Data:
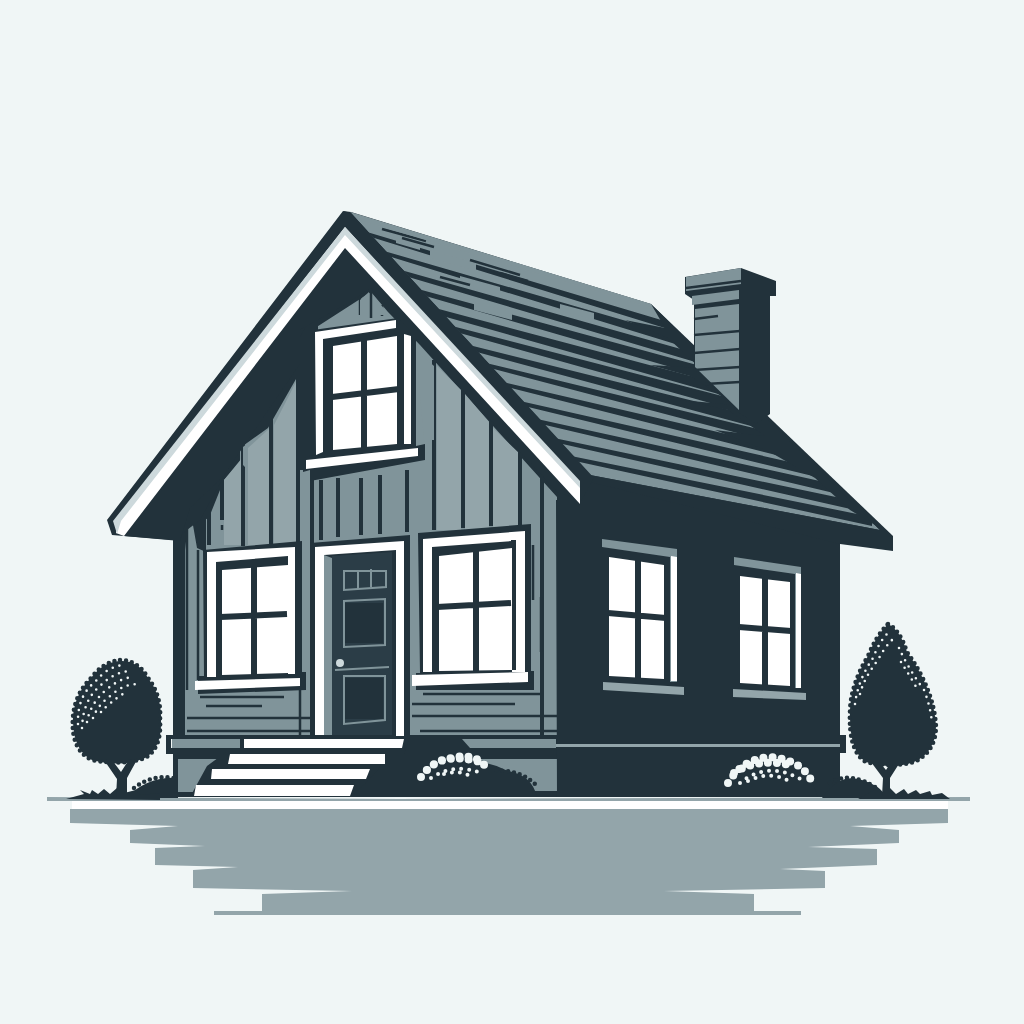
<!DOCTYPE html>
<html lang="en">
<head>
<meta charset="utf-8">
<title>House illustration</title>
<style>
:root { --sky: #f0f6f6; --ink: #22323b; --slate: #80949a; --mist: #93a5aa; --snow: #ffffff; --pale: #cdd9dc; --door: #2b3d47; }
html, body { margin: 0; height: 100%; overflow: hidden; background: var(--sky); }
svg { display: block; width: 1024px; height: 1024px; }
.ink { fill: var(--ink); }
.slate { fill: var(--slate); }
.mist { fill: var(--mist); }
.snow { fill: var(--snow); }
.pale { fill: var(--pale); }
.line { fill: none; stroke: var(--ink); stroke-width: 4; }
.fine { stroke-width: 2.5; }
.bars { fill: none; stroke: var(--ink); stroke-width: 6; }
.dots { fill: none; stroke-linecap: round; stroke-dasharray: 0 6; stroke-width: 4.5; stroke: var(--ink); }
.dots-light { stroke: var(--sky); stroke-width: 2.6; stroke-dasharray: 0 7; }
.blossom { stroke: var(--sky); stroke-width: 8; stroke-dasharray: 0 9; }
.blossom-small { stroke: var(--sky); stroke-width: 4; stroke-dasharray: 0 8; }
</style>
</head>
<body>
<svg viewBox="0 0 1024 1024" role="img" aria-label="Wooden house with a chimney, steps and two small trees">
<defs>
  <clipPath id="roof-plane"><path d="M350 212L651 304L880 530L590 475Z"/></clipPath>
  <clipPath id="front-wall"><path d="M185 792V520L345 262L557 490V792Z"/></clipPath>
</defs>

<g id="ground">
  <path class="mist" d="M47 797L400 799L970 797V801H47Z"/>
  <rect class="snow" x="72" y="801" width="876" height="8"/>
  <path class="mist" d="M70 809H948V823L850 826L899 830V843L808 847L877 849V865L780 869L825 871V888L664 891L754 894V911H801V915H214V911H262V894L352 891L193 888V870L238 867L155 865V848L205 846L130 843V830L178 826L70 823Z"/>
</g>

<g id="walls">
  <path class="ink" d="M173 797V538L345 240L580 475L840 540V797Z"/>
  <g clip-path="url(#front-wall)">
    <path class="slate" d="M185 735V550L190 508L208 520L224 480L240 462V448L268 428L300 372V362H312V330L371 292L388 312L420 345L557 497V735Z"/>
    <path class="mist" d="M224 545V480L242 458V545ZM248 545V448L270 428V545ZM274 545V425L297 380V545ZM437 530V366L461 390V530ZM465 530V394L489 422V530ZM493 530V428L521 455V530Z"/>
    <path class="ink" d="M185 500H206V552L197 548L190 508ZM300 320H318V470H300Z"/>
    <path class="line" d="M209 500V545M222 478V520M243 435V546M271 410V546M298 364V546M312 364V545M321 480V540M338 478V537M361 478V535M380 475V534M407 470V532M434 360V530M463 386V528M491 418V526M520 452V526M542 475V735"/>
    <path class="line fine" d="M222 525V530M300 600V735M313 560V735M533 545V600M541 597V652M360 315V296M371 318V292M382 316V305M187 512V690M198 550V680"/>
    <path class="line fine" d="M200 697H284M206 706H262M187 718H310M187 731H312M423 694H540M412 704H515M412 716H557M420 731H557"/>
  </g>
  <path class="slate" d="M178 759H225V792H178ZM172 739H240V748H172ZM462 739H556V748H470ZM480 759H557V791H520Z"/>
  <path class="ink" d="M166 735H244V739H171V748H240V754H166ZM410 735H560V739H410ZM556 500H562V797H557ZM830 735H846V753H830Z"/>
  <path class="mist" d="M556 744H840V747H556Z"/>
</g>

<g id="roof">
  <path class="ink" d="M343 211L351 212L651 304L893 536V551L840 544L590 482Z"/>
  <g clip-path="url(#roof-plane)">
    <path class="slate" d="M350 212L651 304L692 352L740 412L800 455L880 530L590 475Z"/>
    <path class="ink" d="M367 232l301 90v7l-297-92ZM384 251l301 87v9l-297-91ZM401 270l301 85v9l-297-88ZM418 289l301 82v10l-297-86ZM435 308l301 80v11l-297-84ZM452 326l301 78v11l-297-83ZM469 345l301 75v11l-297-80ZM486 363l301 73v10l-297-78ZM503 382l301 70v10l-297-75ZM520 401l301 68v9l-297-72ZM537 419l301 66v9l-297-70ZM554 438l301 63v9l-297-67ZM571 456l301 61v9l-297-65Z"/>
    <path class="ink" d="M651 304L700 350L760 410L890 534L850 510L815 478L770 452L715 430L765 436L728 410L680 400L735 405L690 376L650 365L700 368L668 338L625 320L665 328Z"/>
    <path class="slate" d="M430 250l46 13v8l-46-13ZM460 276l40 11v9l-40-11ZM396 238l24 7v5l-24-7ZM474 302l38 10v8l-38-10ZM560 304l34 9v7l-34-9Z"/>
    <path class="line fine" d="M382 229l44 12M402 238l32 9M470 260l50 15M500 273l28 8M440 277l30 8"/>
  </g>
  <path class="slate" d="M350 212L651 304L652 308L362 221Z"/>
  <path class="ink" d="M343 211L107 520L112 535L124 536L174 540L200 520L345 255L580 503L594 478L351 213Z"/>
  <path class="ink" d="M345 248L124 536L180 541L190 508L222 478L300 364V330L345 305L371 288L437 362L557 492L580 500Z"/>
  <path class="slate" d="M360 315V300L369 292V315ZM373 315V295L386 311V315Z"/>
  <path class="slate" d="M243 465V447L248 443V470ZM403 336L411 345V440H403ZM416 350L434 366V440H424Z"/>
  <path class="snow" d="M345 227L580 485V504L345 248L124 536L116 533L117 519Z"/>
  <path class="pale" d="M345 227L113 521L117 534L121 521L345 235L580 488V481Z"/>
</g>

<g id="chimney">
  <path class="ink" d="M685 277L741 268L776 281V296H770V414L756 424L739 413L694 366V300L685 294Z"/>
  <path class="slate" d="M686 277L741 268V284L686 291ZM692 296L739 290V299L692 305ZM695 309L739 304V410L695 367Z"/>
  <path class="line fine" d="M694 319L718 316M694 335L740 331M694 353L740 349M694 370L740 367M705 384L740 382M686 288L741 281"/>
</g>

<g id="attic-window">
  <path class="ink" d="M313 330L398 318L416 336V446L425 444V460L310 481V470L303 472V458L313 455Z"/>
  <path class="snow" d="M315 332L396 320V328L323 339V452L316 455Z"/>
  <path class="snow" d="M404 334L411 336V444H404Z"/>
  <path class="snow" d="M333 346L397 336V444L333 450Z"/>
  <path class="bars" d="M364 338V450M332 397L399 389"/>
  <path class="snow" d="M306 460L418 448V456L306 469Z"/>
</g>

<g id="front-windows">
  <path class="ink" d="M203 550L302 541V672H306V690L198 694V676H204Z"/>
  <path class="snow" d="M207 552L295 547V674H288V556L216 562V677H207Z"/>
  <path class="snow" d="M222 570L288 565V673L222 675Z"/>
  <path class="bars" d="M254 564V676M220 617L287 614"/>
  <path class="snow" d="M195 681L300 678V686L195 690Z"/>
  <path class="ink" d="M418 533L531 524V671H534V690L416 690V673H420Z"/>
  <path class="snow" d="M423 539L525 531V672H512V541L432 547V672H423Z"/>
  <path class="ink" d="M511 540H516V670H511Z"/>
  <path class="snow" d="M439 556L512 548V670L439 671Z"/>
  <path class="bars" d="M476 550V672M437 607L511 603"/>
  <path class="snow" d="M412 675L528 672V682L412 686Z"/>
</g>

<g id="door">
  <path class="ink" d="M310 543L410 535V737H310Z"/>
  <path class="snow" d="M315 547L404 541V736H396V550L324 555V735H315Z"/>
  <path class="slate" d="M324 555L332 558V735H324Z"/>
  <path fill="var(--door)" d="M332 556L392 552V735H332Z"/>
  <path d="M344 571H386V587L344 590ZM358 570V588M371 569V587M344 601L385 599V645L344 647ZM344 676H385V720L344 724ZM335 670L389 667" fill="none" stroke="var(--slate)" stroke-width="2"/>
  <path class="ink" d="M345 603H383V643H345ZM345 678H383V719H345Z"/>
  <circle class="pale" cx="340" cy="663" r="4"/>
</g>

<g id="side-windows">
  <path class="slate" d="M602 539L677 549V682H670V557L602 547Z"/>
  <path class="snow" d="M609 557L664 565V679L609 676ZM671 556L677 557V681H671Z"/>
  <path class="bars" d="M638 558V680M608 613L666 618"/>
  <path class="mist" d="M603 682L684 687V695L603 690Z"/>
  <path class="slate" d="M734 557L801 567V688H795V574L734 565Z"/>
  <path class="snow" d="M740 576L790 582V686L740 683ZM796 573L801 574V688H796Z"/>
  <path class="bars" d="M765 576V687M739 627L791 631"/>
  <path class="mist" d="M733 689L806 693V700L733 697Z"/>
</g>

<g id="steps">
  <path class="ink" d="M240 736H410L404 754H386L378 770L352 797H190L207 766L226 752H240Z"/>
  <path class="snow" d="M244 739H404L402 748H244ZM230 754H385V764H228ZM212 769H370L366 779H211ZM196 785H354L350 796H194Z"/>
</g>

<g id="shrubs">
  <path class="ink" d="M410 797V781Q440 754 470 760Q490 762 508 771Q532 775 537 797Z"/>
  <path class="dots blossom" d="M421 777Q433 760 452 758Q474 752 486 767M427 770Q444 752 480 762"/>
  <path class="dots blossom-small" d="M431 778Q455 762 484 774M444 774Q462 769 472 778"/>
  <path class="dots" d="M490 771Q520 768 537 786"/>
  <path class="ink" d="M716 797Q735 760 770 757Q806 758 818 797Z"/>
  <path class="dots blossom" d="M728 783Q743 758 771 757Q802 760 812 782M734 773Q756 758 790 765"/>
  <path class="dots blossom-small" d="M740 783Q768 760 802 780M748 781Q770 770 791 782"/>
  <path class="ink" d="M822 798Q838 774 858 779Q882 785 886 798ZM126 798Q148 776 178 778V798Z"/>
  <path class="dots" d="M830 783Q850 770 878 789M134 788Q152 774 174 778"/>
  <path class="ink" d="M66 799L84 794L80 790L90 794L92 790L98 794L104 789L110 794L117 788L124 793L136 790L140 795L160 793V800ZM858 799L874 790L882 794L890 788L896 794L904 789L908 794L916 790L920 794L930 791L932 795L942 793L950 799Z"/>
</g>

<g id="left-tree">
  <path class="ink" d="M116 797L117 779L104 760H112L121 772L130 758H138L127 778V797Z"/>
  <path class="ink" d="M120 661Q138 660 148 678Q162 696 161 720Q162 748 145 758Q122 768 92 760Q72 750 73 716Q75 694 91 678Q103 662 120 661Z"/>
  <path class="dots" d="M120 660Q138 660 148 678Q162 696 160 720Q162 748 145 758Q122 766 92 760Q70 750 73 716Q75 694 91 678Q103 662 120 660Z"/>
  <path class="dots dots-light" d="M78 724Q77 696 95 682Q108 666 124 665M82 728Q83 700 100 686Q114 672 130 671M87 722Q90 704 106 690Q120 678 133 677M93 718Q98 704 113 694Q122 685 137 684M101 712Q110 702 126 692"/>
</g>

<g id="right-tree">
  <path class="ink" d="M882 796L883 778L868 758H876L886 770L895 756H904L890 778V796Z"/>
  <path class="ink" d="M888 624Q900 630 907 652Q934 690 936 726Q936 752 914 762Q892 770 866 762Q849 752 850 710Q851 684 868 656Q876 636 888 624Z"/>
  <path class="dots" d="M888 624Q900 630 907 652Q934 690 936 726Q936 752 914 762Q892 768 866 762Q848 752 850 710Q851 684 868 656Q876 636 888 624Z"/>
  <path class="dots dots-light" d="M855 704Q858 680 873 658Q880 640 889 632M860 694Q864 678 878 660Q884 648 892 640M899 648Q908 668 924 690Q931 708 932 724M901 662Q910 676 919 692"/>
</g>
</svg>
</body>
</html>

Problem to solve:
Using the records above, copy exactly the lines from the one containing "914 762Q892 770" through the last, inclusive, and nothing else.

Your solution:
  <path class="ink" d="M888 624Q900 630 907 652Q934 690 936 726Q936 752 914 762Q892 770 866 762Q849 752 850 710Q851 684 868 656Q876 636 888 624Z"/>
  <path class="dots" d="M888 624Q900 630 907 652Q934 690 936 726Q936 752 914 762Q892 768 866 762Q848 752 850 710Q851 684 868 656Q876 636 888 624Z"/>
  <path class="dots dots-light" d="M855 704Q858 680 873 658Q880 640 889 632M860 694Q864 678 878 660Q884 648 892 640M899 648Q908 668 924 690Q931 708 932 724M901 662Q910 676 919 692"/>
</g>
</svg>
</body>
</html>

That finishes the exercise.